As long as I can remember, I have wanted to draw comics and today I have my first on the shelves of good (and bad) comic shops around the world, and on the digital storefronts too.
There’s a long story about how I came to comics, but the short version is that my neighbour gave an impressionable ten year old a copy of The Dark Knight Returns and that was that.
As long as I’ve been drawing pictures (twelve years professionally, more than that for fun), I’ve wanted to turn my hand to comics but the main thing standing in my way was myself. I’ve managed a few pages of self penned work here and there but they never felt ‘good’ enough for me. I wanted to be better so that my first impression was a good one.

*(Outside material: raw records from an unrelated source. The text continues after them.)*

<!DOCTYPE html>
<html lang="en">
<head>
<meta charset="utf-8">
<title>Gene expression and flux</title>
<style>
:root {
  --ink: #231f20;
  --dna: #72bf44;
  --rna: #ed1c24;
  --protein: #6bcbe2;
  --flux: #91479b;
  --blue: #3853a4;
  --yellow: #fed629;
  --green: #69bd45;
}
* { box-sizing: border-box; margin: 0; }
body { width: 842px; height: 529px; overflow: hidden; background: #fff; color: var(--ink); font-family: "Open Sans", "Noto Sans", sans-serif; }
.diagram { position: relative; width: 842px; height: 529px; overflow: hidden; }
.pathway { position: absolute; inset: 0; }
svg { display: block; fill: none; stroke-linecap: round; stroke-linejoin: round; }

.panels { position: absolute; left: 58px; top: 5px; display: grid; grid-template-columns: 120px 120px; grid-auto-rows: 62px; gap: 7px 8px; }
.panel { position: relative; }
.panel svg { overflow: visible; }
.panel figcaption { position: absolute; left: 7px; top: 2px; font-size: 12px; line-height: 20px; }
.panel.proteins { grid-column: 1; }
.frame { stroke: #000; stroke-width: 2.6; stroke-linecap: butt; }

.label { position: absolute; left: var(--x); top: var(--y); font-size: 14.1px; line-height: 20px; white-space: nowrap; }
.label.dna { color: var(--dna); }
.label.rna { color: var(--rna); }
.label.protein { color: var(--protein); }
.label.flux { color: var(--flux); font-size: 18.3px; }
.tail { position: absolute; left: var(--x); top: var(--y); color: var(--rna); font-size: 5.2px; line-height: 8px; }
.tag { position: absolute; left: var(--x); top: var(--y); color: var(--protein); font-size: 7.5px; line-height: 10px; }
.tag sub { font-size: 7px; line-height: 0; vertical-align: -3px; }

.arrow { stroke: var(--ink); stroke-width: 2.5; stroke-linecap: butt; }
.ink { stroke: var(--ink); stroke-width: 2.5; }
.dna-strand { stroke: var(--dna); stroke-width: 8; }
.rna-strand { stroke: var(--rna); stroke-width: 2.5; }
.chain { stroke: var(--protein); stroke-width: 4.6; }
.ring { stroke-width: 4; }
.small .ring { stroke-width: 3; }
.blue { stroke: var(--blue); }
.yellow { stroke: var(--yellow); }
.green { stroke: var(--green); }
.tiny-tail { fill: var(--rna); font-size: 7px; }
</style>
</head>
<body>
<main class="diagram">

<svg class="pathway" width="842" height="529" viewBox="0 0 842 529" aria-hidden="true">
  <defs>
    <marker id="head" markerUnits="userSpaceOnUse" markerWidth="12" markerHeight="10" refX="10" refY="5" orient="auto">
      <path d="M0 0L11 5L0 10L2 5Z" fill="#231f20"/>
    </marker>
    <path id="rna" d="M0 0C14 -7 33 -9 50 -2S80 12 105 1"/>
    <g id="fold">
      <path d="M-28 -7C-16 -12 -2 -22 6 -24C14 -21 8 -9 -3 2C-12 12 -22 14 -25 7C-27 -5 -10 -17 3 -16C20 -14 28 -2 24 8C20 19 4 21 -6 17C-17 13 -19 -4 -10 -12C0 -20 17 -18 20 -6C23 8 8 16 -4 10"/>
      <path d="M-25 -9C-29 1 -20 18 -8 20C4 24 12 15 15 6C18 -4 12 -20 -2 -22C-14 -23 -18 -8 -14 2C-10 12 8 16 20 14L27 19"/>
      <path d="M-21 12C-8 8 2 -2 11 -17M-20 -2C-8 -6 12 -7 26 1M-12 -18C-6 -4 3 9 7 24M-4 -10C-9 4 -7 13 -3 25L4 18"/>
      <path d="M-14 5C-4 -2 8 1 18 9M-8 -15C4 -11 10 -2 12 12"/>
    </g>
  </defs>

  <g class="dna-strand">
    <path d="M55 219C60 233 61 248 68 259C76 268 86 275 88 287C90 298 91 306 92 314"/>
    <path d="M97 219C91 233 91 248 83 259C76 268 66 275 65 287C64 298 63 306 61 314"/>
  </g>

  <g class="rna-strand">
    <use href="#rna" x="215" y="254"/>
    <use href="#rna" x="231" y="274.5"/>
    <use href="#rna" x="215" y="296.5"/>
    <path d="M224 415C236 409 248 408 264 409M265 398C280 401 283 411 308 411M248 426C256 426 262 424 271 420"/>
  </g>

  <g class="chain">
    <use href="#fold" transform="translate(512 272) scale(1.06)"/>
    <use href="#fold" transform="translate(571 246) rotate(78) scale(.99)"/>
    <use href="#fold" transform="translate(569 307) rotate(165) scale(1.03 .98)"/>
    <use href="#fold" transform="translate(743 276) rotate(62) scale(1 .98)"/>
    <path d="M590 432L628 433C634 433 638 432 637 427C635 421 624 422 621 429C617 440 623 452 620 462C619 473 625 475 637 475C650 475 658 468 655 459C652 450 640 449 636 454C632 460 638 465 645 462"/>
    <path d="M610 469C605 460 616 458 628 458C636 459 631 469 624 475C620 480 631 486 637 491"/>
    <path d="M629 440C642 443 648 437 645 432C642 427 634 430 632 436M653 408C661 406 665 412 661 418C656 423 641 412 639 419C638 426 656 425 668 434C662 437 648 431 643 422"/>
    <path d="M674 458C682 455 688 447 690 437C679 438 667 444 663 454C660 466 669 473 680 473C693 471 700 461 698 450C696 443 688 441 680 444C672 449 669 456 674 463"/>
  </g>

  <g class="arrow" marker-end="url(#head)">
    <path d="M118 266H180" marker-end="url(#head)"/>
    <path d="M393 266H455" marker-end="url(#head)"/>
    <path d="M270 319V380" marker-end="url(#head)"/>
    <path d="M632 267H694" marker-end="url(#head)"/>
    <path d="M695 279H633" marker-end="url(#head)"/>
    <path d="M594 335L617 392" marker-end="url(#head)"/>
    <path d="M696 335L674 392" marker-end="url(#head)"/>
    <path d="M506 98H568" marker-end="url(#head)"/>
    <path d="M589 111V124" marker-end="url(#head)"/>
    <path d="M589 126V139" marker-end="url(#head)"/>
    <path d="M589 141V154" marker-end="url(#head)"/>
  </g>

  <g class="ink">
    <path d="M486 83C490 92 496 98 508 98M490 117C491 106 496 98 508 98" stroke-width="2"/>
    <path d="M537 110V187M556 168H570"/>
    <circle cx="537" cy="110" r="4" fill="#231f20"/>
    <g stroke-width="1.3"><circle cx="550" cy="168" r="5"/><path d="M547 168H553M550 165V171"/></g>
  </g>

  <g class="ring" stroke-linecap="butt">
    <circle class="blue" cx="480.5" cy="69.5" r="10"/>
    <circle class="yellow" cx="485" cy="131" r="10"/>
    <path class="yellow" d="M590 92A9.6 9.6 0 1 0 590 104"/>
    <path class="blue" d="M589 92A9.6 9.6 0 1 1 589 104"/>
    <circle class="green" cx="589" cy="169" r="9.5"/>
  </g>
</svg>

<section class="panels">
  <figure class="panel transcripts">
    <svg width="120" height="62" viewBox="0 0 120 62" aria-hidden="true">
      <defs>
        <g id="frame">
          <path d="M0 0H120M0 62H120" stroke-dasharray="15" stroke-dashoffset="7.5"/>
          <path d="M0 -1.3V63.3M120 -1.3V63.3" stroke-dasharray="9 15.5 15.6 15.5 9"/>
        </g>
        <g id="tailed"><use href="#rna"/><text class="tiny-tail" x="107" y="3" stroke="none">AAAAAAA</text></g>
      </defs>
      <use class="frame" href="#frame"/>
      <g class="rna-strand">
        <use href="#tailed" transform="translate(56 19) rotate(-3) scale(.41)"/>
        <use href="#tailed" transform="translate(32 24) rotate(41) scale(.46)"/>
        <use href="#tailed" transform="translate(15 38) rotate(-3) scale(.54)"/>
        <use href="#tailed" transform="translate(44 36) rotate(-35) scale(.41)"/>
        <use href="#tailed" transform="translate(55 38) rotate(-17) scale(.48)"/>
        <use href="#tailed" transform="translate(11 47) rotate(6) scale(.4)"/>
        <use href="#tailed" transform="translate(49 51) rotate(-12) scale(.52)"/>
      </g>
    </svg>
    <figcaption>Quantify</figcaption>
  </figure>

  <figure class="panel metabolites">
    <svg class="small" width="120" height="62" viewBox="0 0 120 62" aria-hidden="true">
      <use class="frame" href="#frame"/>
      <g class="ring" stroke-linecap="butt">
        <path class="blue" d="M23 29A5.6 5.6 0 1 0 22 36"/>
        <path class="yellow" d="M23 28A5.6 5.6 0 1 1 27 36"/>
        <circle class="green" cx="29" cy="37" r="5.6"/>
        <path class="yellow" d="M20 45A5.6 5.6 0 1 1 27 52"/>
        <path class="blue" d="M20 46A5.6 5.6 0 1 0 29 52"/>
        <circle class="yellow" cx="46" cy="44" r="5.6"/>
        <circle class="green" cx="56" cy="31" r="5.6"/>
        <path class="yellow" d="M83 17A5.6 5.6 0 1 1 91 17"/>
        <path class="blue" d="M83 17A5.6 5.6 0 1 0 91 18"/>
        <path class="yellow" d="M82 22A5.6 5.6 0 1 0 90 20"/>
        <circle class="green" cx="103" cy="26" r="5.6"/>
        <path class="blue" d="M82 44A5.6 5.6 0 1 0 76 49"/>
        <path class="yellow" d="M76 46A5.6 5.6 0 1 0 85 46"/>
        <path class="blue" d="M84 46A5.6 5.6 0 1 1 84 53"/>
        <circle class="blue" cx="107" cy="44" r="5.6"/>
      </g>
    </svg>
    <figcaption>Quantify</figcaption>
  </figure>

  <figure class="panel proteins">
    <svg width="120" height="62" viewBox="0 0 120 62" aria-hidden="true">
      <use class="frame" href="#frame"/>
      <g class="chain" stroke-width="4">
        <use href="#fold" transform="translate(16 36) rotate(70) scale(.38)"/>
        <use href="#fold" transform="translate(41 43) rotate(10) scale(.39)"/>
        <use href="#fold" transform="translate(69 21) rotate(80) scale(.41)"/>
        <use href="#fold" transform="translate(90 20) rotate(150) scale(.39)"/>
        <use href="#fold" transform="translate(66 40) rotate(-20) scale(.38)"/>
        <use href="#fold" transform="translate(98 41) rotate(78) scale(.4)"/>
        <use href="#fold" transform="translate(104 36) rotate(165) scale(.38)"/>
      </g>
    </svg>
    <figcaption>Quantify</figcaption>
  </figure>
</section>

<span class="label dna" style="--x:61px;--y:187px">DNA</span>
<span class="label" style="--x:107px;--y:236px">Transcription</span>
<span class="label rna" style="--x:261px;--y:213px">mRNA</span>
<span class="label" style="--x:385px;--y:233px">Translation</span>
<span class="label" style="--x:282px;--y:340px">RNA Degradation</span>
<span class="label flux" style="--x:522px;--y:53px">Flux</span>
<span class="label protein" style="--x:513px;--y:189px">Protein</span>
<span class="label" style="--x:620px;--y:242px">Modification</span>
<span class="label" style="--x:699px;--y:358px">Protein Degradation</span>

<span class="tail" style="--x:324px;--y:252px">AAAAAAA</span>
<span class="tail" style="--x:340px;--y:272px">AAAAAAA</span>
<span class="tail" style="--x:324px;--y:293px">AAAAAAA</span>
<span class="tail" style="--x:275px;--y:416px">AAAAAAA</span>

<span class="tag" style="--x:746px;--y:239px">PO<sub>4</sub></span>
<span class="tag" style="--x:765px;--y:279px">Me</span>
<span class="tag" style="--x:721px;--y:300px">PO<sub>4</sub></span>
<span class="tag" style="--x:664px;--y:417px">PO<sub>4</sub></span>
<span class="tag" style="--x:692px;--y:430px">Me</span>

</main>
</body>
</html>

I probably would still be waiting to be good enough were it not for the hand extended to me by Ales Kot. Ales got in touch with me a few years ago when he was making his entry into the world of comics and asked me if I would help put a pitch together, which for various reasons (see: the above lack of faith in my storytelling skills and my workload at the time) I said I would and then singularly failed to do so.
Some time passed.
Then, last autumn I read issue one of Zero; it was great and so I tweeted at Ales to congratulate him on said greatness. A few tweets and emails went back and forth and he offered me the chance to draw issue twelve. Insistent that I wouldn’t make the same mistakes that I had before (and actually deliver work this time), dates were pencilled in the diary. We met up at Thought Bubble and he asked if I wanted to move my issue up and draw number eight. I said yes (and sketched a couple of rough cover ideas which are in the post above). Then he asked me if I would like to draw issue seven, because it started in the desert and if there’s one thing I think I’m pretty good at drawing it’s the desert.
At that point I couldn’t work on anything any sooner than issue seven because I would be starting work on it that week, and that’s what happened. Four weeks of drawing, ably guided by Ales script and advice, then off to be coloured by the wonderful Jordie Bellaire and lettered by Clayton Cowles, the cover designed by Tom Muller.
The art at the top of this post is a mix of my layouts, uncolored and lettered pages, finished art and those cover sketches for issue eight (which I can’t wait to read).
It has been a great experience, and one that I want to have again. Which is handy because I have two more books lined up and ready to get drawing…
I was going through the archive earlier, looking for something else entirely, when i came across this and thought it might be of interest.
Since 2011, i’ve been doing lots of covers for Penguin USA and their reprinting of the backlist of John Le Carre (and in the last six months they have been used in the UK too, so you can find them pretty much everywhere).
Whenever I’m working on something like this, the first stage of the project is to read the book, and then submit a bunch of sketches to see which of them stick, and that’s what I’ve got here - pretty much every sketch that got sent off for feedback. Looking back at them, there are definitely sketches I would like to finish off, and I suspect some of them will find use for something else down the line.
No real reason for posting this other than i thought some of you might be interested in the early stages of work like this, and I can’t post anything from my current projects for a little while. Hope you enjoy a peek behind the curtain!
New art coming soon.
I totally forgot about this. And seeing as I’m on a tumblr rampage this week, I might as well post it now.
So last month I did some art for the launch of the new tomb raider game. I wrote a blog post about it here. Anyway, as is the case with these sorts of projects, how it goes is you submit a bunch of sketches and then work one of them up to finished art. Due to a slight miscommunication I ended up working the wrong piece up to a finished state. Luckily, I was ahead of schedule so I finished the correct sketch straight afterwards, but that long-winded explanation is why i have TWO pieces of Lara Croft illustration in my folio.
I was really happy with this one too, so here it is, along with the sketch and a third sketch that I really didn’t have time to do. Enjoy!
Over the last (almost) two years, one of the highlights of my working life has been my ongoing collaboration with Penguin USA on the novels by John Le Carre. I have blogged a fair bit about it - have a look in the archive if you want to see some more.
This time around it’s something special (at least for me), insofar as it’s a new novel (not one from the extensive backlist I have been working through).
I can’t say a huge amount as the story itself is wrapped in secrecy, except that yes, that is the rock of Gibraltar. And that’s your lot. I’m fairly confident that much at least is in the press release, and if you want to know why it’s on the cover of the book then you’ll have to pick it up when it comes out in May (up for pre-order on amazon now). Expect at least one more blog about this when it comes out.
I’ve also posted a few sketches for directions that didn’t work out - and the rough sketch that lead to the final piece.